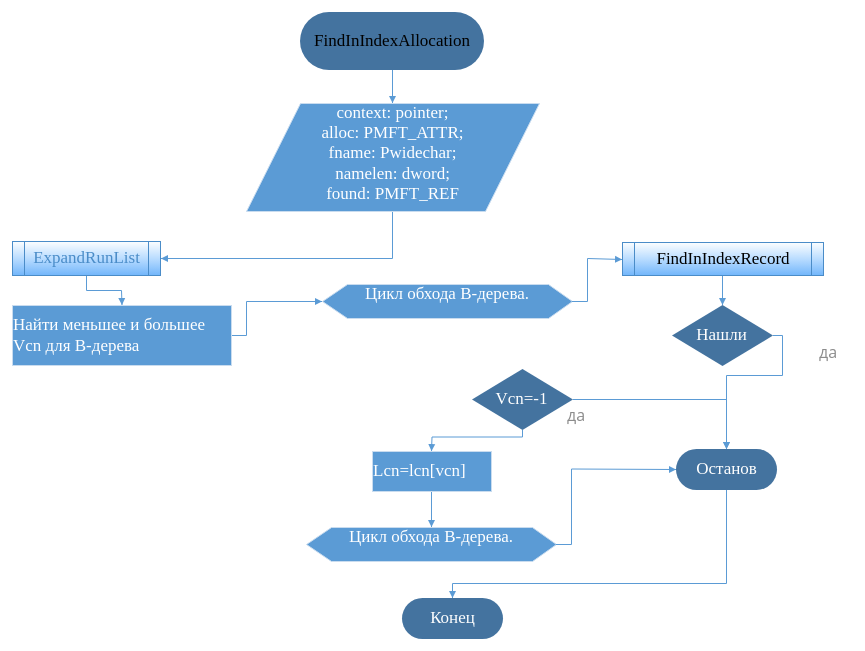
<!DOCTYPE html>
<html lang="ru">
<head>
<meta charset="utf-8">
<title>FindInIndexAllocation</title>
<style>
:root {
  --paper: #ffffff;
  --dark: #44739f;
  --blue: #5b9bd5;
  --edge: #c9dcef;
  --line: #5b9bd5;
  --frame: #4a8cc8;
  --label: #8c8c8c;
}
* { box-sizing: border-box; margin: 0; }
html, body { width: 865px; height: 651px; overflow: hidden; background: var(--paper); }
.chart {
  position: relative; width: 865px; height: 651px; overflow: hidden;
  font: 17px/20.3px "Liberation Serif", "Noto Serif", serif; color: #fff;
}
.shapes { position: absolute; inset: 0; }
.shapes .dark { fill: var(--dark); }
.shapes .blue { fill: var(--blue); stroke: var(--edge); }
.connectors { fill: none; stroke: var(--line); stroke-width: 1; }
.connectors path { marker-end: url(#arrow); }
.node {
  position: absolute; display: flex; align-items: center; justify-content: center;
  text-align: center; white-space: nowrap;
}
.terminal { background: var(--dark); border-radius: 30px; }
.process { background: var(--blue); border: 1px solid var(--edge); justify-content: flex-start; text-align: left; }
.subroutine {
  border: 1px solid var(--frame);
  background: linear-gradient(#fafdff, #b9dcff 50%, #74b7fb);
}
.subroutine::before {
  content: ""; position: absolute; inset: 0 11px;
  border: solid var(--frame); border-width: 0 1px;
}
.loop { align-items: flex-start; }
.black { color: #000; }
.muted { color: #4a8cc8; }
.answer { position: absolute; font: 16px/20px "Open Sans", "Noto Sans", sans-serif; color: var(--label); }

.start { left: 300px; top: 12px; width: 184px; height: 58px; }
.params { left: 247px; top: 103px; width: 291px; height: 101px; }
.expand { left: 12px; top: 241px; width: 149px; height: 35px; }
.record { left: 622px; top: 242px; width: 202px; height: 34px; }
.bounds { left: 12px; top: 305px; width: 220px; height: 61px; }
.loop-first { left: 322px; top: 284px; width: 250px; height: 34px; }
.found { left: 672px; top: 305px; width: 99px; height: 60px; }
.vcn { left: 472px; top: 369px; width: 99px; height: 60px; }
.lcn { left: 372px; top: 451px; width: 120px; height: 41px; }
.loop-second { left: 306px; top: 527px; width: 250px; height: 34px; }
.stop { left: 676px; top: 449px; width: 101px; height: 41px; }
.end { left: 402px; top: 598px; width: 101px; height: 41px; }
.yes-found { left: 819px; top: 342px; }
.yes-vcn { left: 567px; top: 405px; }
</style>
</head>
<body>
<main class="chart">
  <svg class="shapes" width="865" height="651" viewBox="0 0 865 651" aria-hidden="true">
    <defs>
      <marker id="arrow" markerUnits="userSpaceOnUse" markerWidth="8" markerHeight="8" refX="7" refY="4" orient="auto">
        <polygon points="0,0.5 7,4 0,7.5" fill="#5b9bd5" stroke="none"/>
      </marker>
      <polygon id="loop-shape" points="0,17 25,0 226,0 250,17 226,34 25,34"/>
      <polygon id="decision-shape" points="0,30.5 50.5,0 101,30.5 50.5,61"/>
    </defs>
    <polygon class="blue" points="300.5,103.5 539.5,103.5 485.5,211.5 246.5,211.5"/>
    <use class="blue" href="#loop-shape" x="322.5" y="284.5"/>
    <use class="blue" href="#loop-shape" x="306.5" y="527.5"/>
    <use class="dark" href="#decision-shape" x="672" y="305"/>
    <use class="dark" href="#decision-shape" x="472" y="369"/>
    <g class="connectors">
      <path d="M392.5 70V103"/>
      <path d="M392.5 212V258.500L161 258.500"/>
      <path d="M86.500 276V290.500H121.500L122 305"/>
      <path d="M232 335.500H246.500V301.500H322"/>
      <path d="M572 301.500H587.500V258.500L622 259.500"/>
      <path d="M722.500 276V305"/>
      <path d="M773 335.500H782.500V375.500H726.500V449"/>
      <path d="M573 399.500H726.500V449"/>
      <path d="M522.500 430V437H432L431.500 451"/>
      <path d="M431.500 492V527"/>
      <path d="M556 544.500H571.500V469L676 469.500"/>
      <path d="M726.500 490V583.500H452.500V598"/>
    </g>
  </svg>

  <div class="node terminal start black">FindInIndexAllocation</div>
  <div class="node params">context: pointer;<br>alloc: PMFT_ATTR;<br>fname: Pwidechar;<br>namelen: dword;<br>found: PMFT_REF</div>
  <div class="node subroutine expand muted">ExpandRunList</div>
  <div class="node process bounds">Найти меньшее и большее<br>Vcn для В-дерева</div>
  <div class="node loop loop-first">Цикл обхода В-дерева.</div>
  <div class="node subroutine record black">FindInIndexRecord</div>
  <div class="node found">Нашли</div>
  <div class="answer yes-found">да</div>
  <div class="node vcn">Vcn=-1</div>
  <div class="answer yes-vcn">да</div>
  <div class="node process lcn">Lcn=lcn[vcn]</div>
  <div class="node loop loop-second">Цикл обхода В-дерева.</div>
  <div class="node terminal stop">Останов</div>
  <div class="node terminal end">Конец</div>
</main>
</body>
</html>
•••
Copy out every line of the listing that includes the string "FindInIndexAllocation".

<title>FindInIndexAllocation</title>
  <div class="node terminal start black">FindInIndexAllocation</div>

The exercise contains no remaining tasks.